The situation in Syria continues to worsen – an observation made innumerable times over the last nine years of brutal conflict. But the further hollowing out of Syrian society, the ongoing suffering of its people – especially given the possible spread of covid-19 – and its impact on European interests should still spark intense internal reflection in Europe. In addition to the moral imperative of helping the Syrian people, Europe’s chief interest in Syria is to re-establish stability, and thereby prevent refugee outflows to its own shores and terrorism in its own cities.
We thought that we are invincibles, we thought that we would never die, but there is nothing more sure in life than the fact that it will end one day. Nor technology, neither health care or living beyond possibilities can avoid the end of our life at one point.
Unfortunately there are many countries where this moment is earlier than in other. Countries that suffer wars, hunger or hygenic situations put their population in danger every day, there is a Covid-19 situation all the time, even much worse than that. One of those countries is Syria.
We talk today with the founder of ZELTSCHULE, an ambitious project to lecture refugee children from Syria, the wonderful Jacqueline Flory, mother herself. In her world Covid-19 is just another problem.
My name is Firuze and I was born in Kassel in Germany. My parents came to Germany as part of the recruitment agreement between the Federal Republic and Turkey. The first of my family to come to Germany was my maternal grandmother. She left her 5 children with her family and my grandfather, because she got the chance to earn a lot of money in Germany.
It was a difficult decision, however, like many others, she decided to return to her home in Ankara before the end of the employment contract.

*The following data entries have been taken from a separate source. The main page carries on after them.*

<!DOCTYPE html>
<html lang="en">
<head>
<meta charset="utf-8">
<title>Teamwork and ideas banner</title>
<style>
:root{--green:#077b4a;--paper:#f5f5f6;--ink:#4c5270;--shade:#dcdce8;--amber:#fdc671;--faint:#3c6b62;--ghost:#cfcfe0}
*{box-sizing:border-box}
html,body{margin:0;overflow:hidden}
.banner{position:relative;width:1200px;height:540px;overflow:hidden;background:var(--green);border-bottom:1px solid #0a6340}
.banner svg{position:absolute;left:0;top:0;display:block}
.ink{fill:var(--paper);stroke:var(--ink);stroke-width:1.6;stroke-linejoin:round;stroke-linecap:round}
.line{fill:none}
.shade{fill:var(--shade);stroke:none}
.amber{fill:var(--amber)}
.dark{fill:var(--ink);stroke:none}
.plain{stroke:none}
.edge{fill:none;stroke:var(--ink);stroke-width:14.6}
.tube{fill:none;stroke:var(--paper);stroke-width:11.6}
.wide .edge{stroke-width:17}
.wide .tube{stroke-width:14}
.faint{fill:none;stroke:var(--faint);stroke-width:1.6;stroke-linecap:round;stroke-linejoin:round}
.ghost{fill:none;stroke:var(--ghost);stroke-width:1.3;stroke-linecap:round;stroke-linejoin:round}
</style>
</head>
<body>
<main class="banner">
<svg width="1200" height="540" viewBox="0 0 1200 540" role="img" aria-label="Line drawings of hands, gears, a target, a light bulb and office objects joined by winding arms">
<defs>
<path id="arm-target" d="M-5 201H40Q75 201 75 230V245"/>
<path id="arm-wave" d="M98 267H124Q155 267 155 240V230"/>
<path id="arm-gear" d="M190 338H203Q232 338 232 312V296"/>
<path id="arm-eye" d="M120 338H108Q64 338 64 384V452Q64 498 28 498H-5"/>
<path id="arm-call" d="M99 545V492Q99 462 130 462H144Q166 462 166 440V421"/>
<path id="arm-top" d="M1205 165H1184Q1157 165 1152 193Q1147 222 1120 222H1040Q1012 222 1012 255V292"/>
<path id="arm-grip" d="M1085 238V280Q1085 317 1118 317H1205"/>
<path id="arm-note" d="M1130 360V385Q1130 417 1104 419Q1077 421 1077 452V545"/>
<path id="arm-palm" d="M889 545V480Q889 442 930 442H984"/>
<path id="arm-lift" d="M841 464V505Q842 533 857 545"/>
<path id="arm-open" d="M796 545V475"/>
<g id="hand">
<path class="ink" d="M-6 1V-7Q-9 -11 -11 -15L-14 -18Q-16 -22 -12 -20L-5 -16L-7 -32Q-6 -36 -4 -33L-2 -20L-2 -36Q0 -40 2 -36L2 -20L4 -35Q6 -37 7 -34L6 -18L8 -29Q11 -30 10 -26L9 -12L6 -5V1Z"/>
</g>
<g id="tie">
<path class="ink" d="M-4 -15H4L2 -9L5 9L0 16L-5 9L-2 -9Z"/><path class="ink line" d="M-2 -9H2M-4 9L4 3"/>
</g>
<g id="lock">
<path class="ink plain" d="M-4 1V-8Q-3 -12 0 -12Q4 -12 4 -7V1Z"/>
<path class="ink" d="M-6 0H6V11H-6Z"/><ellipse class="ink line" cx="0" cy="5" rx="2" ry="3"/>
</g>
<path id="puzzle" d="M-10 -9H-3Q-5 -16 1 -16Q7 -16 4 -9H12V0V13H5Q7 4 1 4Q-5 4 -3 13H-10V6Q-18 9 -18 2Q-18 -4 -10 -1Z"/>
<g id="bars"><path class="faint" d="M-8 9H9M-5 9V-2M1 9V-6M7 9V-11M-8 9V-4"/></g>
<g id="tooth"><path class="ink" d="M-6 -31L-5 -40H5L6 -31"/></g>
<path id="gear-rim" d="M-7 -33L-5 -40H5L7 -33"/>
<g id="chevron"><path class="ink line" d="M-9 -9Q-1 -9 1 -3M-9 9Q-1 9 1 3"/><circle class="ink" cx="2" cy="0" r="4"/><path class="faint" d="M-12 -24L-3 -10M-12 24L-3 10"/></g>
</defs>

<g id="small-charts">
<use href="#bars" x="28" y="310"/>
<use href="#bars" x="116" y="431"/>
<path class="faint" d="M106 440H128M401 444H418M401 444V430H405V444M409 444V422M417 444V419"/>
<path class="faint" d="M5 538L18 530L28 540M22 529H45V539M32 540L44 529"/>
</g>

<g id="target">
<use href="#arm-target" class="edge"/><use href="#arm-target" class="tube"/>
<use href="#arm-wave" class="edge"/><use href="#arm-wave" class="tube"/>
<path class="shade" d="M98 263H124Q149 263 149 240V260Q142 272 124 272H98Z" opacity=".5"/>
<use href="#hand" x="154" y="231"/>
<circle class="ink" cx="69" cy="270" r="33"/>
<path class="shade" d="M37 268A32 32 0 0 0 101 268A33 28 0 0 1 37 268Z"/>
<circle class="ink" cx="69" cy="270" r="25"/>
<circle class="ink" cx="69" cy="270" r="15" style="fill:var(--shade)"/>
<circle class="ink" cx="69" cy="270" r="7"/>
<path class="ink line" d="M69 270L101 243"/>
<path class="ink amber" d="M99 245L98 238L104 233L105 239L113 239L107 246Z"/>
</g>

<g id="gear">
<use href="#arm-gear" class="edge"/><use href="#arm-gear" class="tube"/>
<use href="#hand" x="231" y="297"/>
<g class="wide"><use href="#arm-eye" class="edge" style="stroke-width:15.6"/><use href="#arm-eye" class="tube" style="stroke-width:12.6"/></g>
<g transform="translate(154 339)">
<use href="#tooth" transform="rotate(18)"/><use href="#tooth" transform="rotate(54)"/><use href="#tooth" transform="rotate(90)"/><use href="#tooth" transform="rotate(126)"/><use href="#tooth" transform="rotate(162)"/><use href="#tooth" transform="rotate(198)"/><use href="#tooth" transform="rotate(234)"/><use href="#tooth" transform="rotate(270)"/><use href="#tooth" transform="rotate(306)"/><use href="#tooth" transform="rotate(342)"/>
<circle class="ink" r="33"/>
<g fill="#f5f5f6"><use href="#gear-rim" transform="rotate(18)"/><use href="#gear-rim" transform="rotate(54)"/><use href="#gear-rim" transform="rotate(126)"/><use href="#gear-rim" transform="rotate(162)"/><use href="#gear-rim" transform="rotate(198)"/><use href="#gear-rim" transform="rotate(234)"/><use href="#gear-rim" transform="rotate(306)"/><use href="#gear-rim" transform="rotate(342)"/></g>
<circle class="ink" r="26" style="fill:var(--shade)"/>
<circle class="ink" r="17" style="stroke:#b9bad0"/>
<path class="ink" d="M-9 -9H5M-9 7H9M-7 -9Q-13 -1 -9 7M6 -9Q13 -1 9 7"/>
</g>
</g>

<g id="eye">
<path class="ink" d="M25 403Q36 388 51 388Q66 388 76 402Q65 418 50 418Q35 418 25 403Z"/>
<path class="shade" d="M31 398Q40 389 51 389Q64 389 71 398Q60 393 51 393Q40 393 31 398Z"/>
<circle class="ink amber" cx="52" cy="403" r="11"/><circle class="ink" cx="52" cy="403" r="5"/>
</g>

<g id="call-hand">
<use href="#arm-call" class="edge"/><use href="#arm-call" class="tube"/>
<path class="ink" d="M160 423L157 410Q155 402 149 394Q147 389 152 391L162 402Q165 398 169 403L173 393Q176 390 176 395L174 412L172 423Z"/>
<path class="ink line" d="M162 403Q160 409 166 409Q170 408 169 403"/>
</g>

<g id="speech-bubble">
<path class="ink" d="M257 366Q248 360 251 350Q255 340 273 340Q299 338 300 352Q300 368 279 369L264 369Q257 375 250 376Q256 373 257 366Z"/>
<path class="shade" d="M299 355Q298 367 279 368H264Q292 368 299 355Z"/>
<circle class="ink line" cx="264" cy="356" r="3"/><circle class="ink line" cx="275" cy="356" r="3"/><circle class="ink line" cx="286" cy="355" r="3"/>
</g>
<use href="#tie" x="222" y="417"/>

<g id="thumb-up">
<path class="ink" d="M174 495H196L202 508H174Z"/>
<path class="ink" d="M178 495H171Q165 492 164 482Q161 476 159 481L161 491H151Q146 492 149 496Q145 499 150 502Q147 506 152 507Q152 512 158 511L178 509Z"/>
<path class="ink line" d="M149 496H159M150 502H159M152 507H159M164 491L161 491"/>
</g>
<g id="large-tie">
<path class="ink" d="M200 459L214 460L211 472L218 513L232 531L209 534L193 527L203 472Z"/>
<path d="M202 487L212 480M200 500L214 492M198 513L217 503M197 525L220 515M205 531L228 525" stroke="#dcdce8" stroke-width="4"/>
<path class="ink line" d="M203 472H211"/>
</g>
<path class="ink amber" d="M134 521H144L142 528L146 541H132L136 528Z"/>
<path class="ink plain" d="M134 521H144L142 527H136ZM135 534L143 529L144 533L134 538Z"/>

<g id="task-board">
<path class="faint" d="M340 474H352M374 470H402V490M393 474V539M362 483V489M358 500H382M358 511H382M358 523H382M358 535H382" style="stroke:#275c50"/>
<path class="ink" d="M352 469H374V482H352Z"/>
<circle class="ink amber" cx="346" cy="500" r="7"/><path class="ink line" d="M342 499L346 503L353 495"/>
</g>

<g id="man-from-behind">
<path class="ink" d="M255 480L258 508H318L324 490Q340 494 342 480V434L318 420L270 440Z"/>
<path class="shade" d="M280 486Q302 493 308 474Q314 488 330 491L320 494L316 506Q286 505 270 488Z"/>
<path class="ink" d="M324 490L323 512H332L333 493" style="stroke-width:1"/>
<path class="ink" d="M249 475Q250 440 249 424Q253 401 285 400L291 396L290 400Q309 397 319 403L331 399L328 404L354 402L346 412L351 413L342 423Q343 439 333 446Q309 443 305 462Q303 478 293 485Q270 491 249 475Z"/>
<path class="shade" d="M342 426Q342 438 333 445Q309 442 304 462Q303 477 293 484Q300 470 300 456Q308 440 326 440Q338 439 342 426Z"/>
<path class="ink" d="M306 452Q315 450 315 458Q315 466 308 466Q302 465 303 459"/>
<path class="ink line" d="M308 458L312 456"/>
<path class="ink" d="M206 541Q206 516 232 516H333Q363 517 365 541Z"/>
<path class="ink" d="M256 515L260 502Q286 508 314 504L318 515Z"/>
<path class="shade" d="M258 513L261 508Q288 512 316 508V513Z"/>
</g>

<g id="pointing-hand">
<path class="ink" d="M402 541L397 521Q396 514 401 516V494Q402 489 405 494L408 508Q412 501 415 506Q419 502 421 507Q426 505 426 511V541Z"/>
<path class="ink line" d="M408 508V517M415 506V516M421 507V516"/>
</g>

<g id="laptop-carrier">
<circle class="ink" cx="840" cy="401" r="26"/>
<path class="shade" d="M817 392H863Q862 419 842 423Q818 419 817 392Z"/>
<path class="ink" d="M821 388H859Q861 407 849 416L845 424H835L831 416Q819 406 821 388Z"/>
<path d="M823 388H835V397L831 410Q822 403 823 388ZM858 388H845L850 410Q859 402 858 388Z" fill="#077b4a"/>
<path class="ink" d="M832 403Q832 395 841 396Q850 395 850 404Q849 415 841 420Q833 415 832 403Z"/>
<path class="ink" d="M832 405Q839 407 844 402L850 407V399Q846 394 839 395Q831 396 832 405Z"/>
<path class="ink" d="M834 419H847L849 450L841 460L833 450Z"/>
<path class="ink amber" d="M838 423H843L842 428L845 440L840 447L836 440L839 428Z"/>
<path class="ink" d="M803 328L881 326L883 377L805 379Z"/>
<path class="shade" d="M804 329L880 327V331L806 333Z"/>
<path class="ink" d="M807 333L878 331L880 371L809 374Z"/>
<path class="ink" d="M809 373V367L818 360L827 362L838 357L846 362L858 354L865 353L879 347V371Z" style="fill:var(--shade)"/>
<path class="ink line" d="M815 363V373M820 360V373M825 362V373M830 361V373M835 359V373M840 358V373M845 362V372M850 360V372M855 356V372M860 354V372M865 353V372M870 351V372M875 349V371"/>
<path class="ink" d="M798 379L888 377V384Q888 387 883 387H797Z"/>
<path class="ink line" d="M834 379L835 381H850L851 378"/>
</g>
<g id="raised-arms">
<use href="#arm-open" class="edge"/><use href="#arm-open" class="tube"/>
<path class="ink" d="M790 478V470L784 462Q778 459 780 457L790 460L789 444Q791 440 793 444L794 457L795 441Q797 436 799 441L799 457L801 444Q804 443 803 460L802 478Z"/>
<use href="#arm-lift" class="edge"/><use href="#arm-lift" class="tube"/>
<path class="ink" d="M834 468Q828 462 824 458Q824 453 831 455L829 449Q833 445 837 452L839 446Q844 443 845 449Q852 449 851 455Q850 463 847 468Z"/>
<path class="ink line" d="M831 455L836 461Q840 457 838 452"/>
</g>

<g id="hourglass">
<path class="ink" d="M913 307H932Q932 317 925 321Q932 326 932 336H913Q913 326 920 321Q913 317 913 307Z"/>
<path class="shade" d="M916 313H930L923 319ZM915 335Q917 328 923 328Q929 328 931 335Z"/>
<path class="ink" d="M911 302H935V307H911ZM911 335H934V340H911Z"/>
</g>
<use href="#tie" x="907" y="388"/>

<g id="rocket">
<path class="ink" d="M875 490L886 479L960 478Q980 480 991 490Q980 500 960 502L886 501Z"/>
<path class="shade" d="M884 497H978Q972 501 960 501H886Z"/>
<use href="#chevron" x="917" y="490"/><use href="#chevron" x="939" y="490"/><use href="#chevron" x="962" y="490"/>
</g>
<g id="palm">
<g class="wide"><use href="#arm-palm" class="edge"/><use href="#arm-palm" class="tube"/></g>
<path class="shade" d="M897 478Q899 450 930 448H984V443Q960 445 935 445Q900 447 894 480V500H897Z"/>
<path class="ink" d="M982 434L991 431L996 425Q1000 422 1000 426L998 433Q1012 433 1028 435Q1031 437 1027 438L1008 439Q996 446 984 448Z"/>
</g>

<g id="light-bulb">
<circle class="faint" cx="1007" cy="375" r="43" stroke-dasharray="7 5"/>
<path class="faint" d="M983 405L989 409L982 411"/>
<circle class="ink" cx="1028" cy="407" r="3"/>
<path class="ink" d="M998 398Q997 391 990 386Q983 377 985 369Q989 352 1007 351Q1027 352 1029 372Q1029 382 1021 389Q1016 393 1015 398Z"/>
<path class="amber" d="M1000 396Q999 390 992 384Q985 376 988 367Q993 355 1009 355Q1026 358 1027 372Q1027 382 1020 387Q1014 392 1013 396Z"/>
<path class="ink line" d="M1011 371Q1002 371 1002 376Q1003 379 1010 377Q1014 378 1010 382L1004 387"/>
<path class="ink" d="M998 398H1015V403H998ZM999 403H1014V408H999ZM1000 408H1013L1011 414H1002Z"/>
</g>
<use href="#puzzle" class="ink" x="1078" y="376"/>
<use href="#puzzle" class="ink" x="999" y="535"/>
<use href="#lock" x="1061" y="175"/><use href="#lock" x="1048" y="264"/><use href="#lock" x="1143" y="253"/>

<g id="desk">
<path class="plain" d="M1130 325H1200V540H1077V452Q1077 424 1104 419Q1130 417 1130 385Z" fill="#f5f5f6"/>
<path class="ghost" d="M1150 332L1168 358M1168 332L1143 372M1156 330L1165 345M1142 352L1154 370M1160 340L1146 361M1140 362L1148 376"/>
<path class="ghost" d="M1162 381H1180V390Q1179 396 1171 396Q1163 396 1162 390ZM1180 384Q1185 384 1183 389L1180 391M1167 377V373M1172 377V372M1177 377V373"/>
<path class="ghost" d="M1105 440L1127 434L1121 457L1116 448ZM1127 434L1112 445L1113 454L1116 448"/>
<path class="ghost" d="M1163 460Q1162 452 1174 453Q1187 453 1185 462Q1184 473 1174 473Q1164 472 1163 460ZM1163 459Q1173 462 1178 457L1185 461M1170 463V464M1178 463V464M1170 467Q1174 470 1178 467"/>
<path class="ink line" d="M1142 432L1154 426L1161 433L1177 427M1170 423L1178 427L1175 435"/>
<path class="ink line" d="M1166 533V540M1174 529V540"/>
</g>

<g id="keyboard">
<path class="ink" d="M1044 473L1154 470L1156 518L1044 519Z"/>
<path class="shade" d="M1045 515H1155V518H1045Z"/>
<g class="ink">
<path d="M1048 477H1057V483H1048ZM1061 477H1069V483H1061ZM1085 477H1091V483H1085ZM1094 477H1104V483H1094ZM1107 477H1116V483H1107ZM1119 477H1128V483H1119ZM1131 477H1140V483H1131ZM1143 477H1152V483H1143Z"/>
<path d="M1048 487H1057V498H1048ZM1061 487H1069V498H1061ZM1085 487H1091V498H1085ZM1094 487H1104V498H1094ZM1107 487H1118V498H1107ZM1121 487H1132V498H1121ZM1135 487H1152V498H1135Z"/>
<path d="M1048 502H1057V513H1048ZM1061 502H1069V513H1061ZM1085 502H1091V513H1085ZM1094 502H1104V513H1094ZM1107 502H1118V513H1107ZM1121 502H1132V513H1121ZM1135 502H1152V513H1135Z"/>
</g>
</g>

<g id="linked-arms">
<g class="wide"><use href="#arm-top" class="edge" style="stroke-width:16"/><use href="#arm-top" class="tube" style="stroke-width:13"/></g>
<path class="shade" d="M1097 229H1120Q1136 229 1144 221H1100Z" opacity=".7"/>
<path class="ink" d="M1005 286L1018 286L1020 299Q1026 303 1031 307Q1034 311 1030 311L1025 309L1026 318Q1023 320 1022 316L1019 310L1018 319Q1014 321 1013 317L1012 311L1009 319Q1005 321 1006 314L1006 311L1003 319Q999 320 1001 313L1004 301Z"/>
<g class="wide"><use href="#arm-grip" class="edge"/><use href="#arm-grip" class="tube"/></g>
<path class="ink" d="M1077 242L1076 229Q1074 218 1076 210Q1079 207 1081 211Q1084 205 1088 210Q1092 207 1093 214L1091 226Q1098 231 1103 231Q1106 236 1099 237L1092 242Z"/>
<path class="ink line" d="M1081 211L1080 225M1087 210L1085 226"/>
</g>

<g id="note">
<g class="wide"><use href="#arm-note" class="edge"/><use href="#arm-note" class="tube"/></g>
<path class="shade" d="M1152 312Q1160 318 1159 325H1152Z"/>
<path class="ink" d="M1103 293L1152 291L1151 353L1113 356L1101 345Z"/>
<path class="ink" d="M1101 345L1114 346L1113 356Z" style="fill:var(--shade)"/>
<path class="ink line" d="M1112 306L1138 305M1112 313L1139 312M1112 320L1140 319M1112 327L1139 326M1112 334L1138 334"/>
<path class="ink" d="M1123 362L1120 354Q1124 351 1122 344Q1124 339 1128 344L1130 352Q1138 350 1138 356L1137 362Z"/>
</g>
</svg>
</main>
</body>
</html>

While she was working in Germany, there was a tragedy at home. Her husband, my grandfather, had cheated on my grandmother with a widow. The affair blew up and as the culture and traditions demanded at the time, the shame had to be washed clean with blood.

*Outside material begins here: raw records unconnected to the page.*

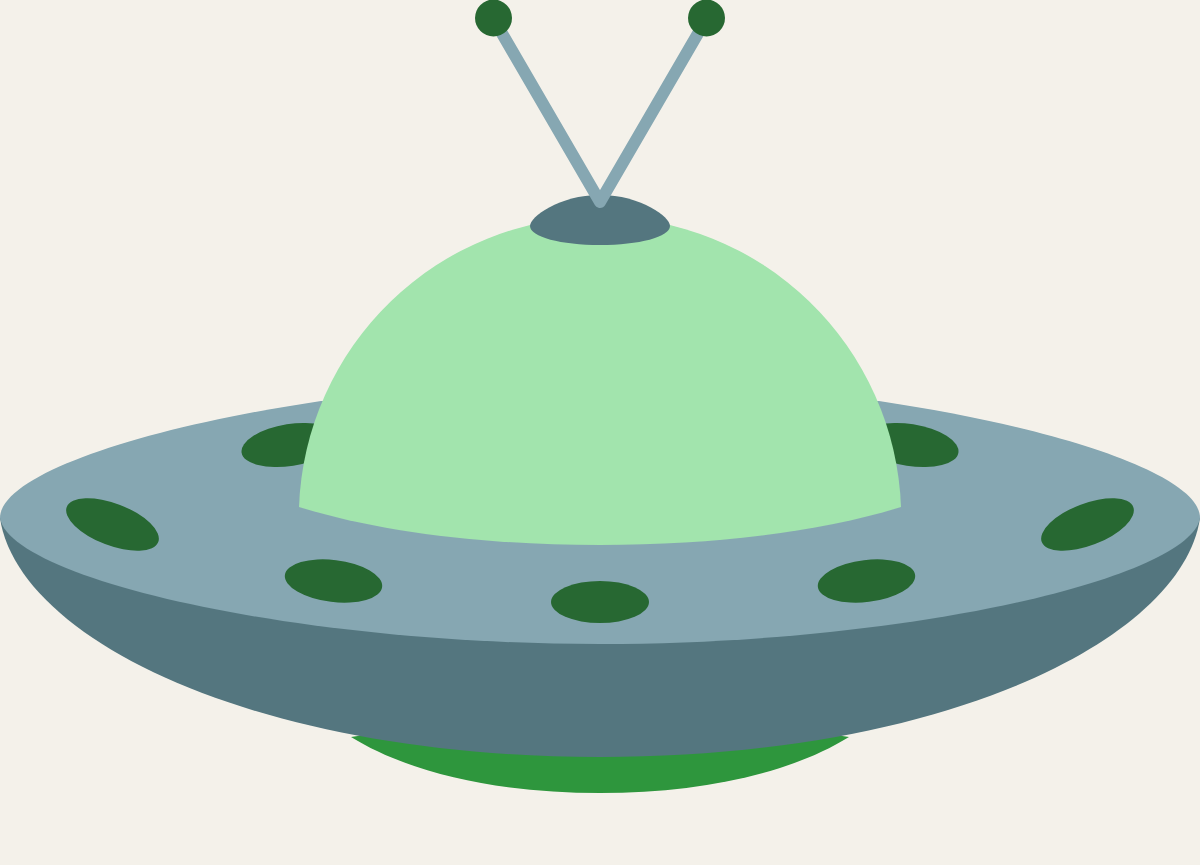
<!DOCTYPE html>
<html lang="en">
<head>
<meta charset="utf-8">
<title>Flying saucer</title>
<style>
  :root {
    --paper: #f4f1ea;
    --steel-light: #86a7b2;
    --steel-dark: #54767f;
    --glass: #a2e4ad;
    --lamp: #276832;
    --glow: #2e963d;
  }
  html, body { margin: 0; overflow: hidden; background: var(--paper); }
  svg { display: block; width: 1200px; height: 865px; }
  .underglow { fill: var(--glow); }
  .hull, .cap { fill: var(--steel-dark); }
  .deck { fill: var(--steel-light); }
  .lamps, .antenna-tips { fill: var(--lamp); }
  .dome { fill: var(--glass); }
  .antenna { fill: none; stroke: var(--steel-light); stroke-width: 12; stroke-linecap: round; stroke-linejoin: round; }
</style>
</head>
<body>
<svg viewBox="0 0 1200 865" role="img" aria-label="Flying saucer with a green dome and two antennas">
  <defs>
    <ellipse id="lamp" rx="49" ry="21"/>
  </defs>

  <path class="underglow" d="M351 737C411 774 500 793 600 793S789 774 849 737L600 700Z"/>
  <path class="hull" d="M0 518C18 640 257 757 600 757S1182 640 1200 518Z"/>
  <path class="deck" d="M0 518C0 475 140 428 321 401H879C1060 428 1200 475 1200 518C1190 578 910 644 600 644S10 578 0 518Z"/>

  <g class="lamps">
    <use href="#lamp" transform="translate(290 445) rotate(-9)"/>
    <use href="#lamp" transform="translate(910 445) rotate(9)"/>
    <use href="#lamp" transform="translate(112.5 524.5) rotate(21)"/>
    <use href="#lamp" transform="translate(1087.5 524.5) rotate(-21)"/>
    <use href="#lamp" transform="translate(333.5 581) rotate(7)"/>
    <use href="#lamp" transform="translate(866.5 581) rotate(-7)"/>
    <use href="#lamp" transform="translate(600 602)"/>
  </g>

  <path class="dome" d="M299 507A301.2 301.2 0 0 1 901 507C820 532 715 545 600 545S380 532 299 507Z"/>
  <path class="cap" d="M530 226C530 217 559 195 600 195S670 217 670 226C670 237 639 245 600 245S530 237 530 226Z"/>

  <polyline class="antenna" points="493,18 600,202 707,18"/>
  <g class="antenna-tips">
    <circle cx="493.5" cy="18" r="18.5"/>
    <circle cx="706.5" cy="18" r="18.5"/>
  </g>
</svg>
</body>
</html>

Latin Americans are migrating masively to Europe for a long time, especially from Ecuador, Bolivia, Peru, Argentina and Venezuela, suffering Economic crisis and insecurity for many years. In 2020 the flow of people trying to live and work in Berlin, Madrid or Lisbon will increase. From the uncertainty and the global economic slowdown, to the trade tensions and the evolution of the raw materials prices, all of which undermine the growth of Latin America, with forecasts in 2019 pointing towards an economic stagnation (0.2% annual GDP growth). The growth forecasts for the main economies of the region have been revised downwards. Specifically, growth forecasts for Mexico and Brazil are below 1%, and the recession in Argentina intensifies. Inflation remains within the central bank’s target range in most Latin American countries, except in Argentina and Uruguay.
by Zakary Dychtwald
Amidst these truly interesting, bizarre, sometimes sad, often exciting times, I’m proud to share a long-form TV feature about my work. We dive into the topics of China today, the inspiration and impetus for my book and work with Young China Group, the Aspen Ideas Festival, and issues I see impacting China and the US today.
Spain, and Europe, need a new story about migration – there is some recognition of this in Spain but it remains to be seen how the country will put this into practice. Spaniards are relatively open towards migration, but the policy challenge for their government should be to allay, and not provoke, fears of migrant invasion.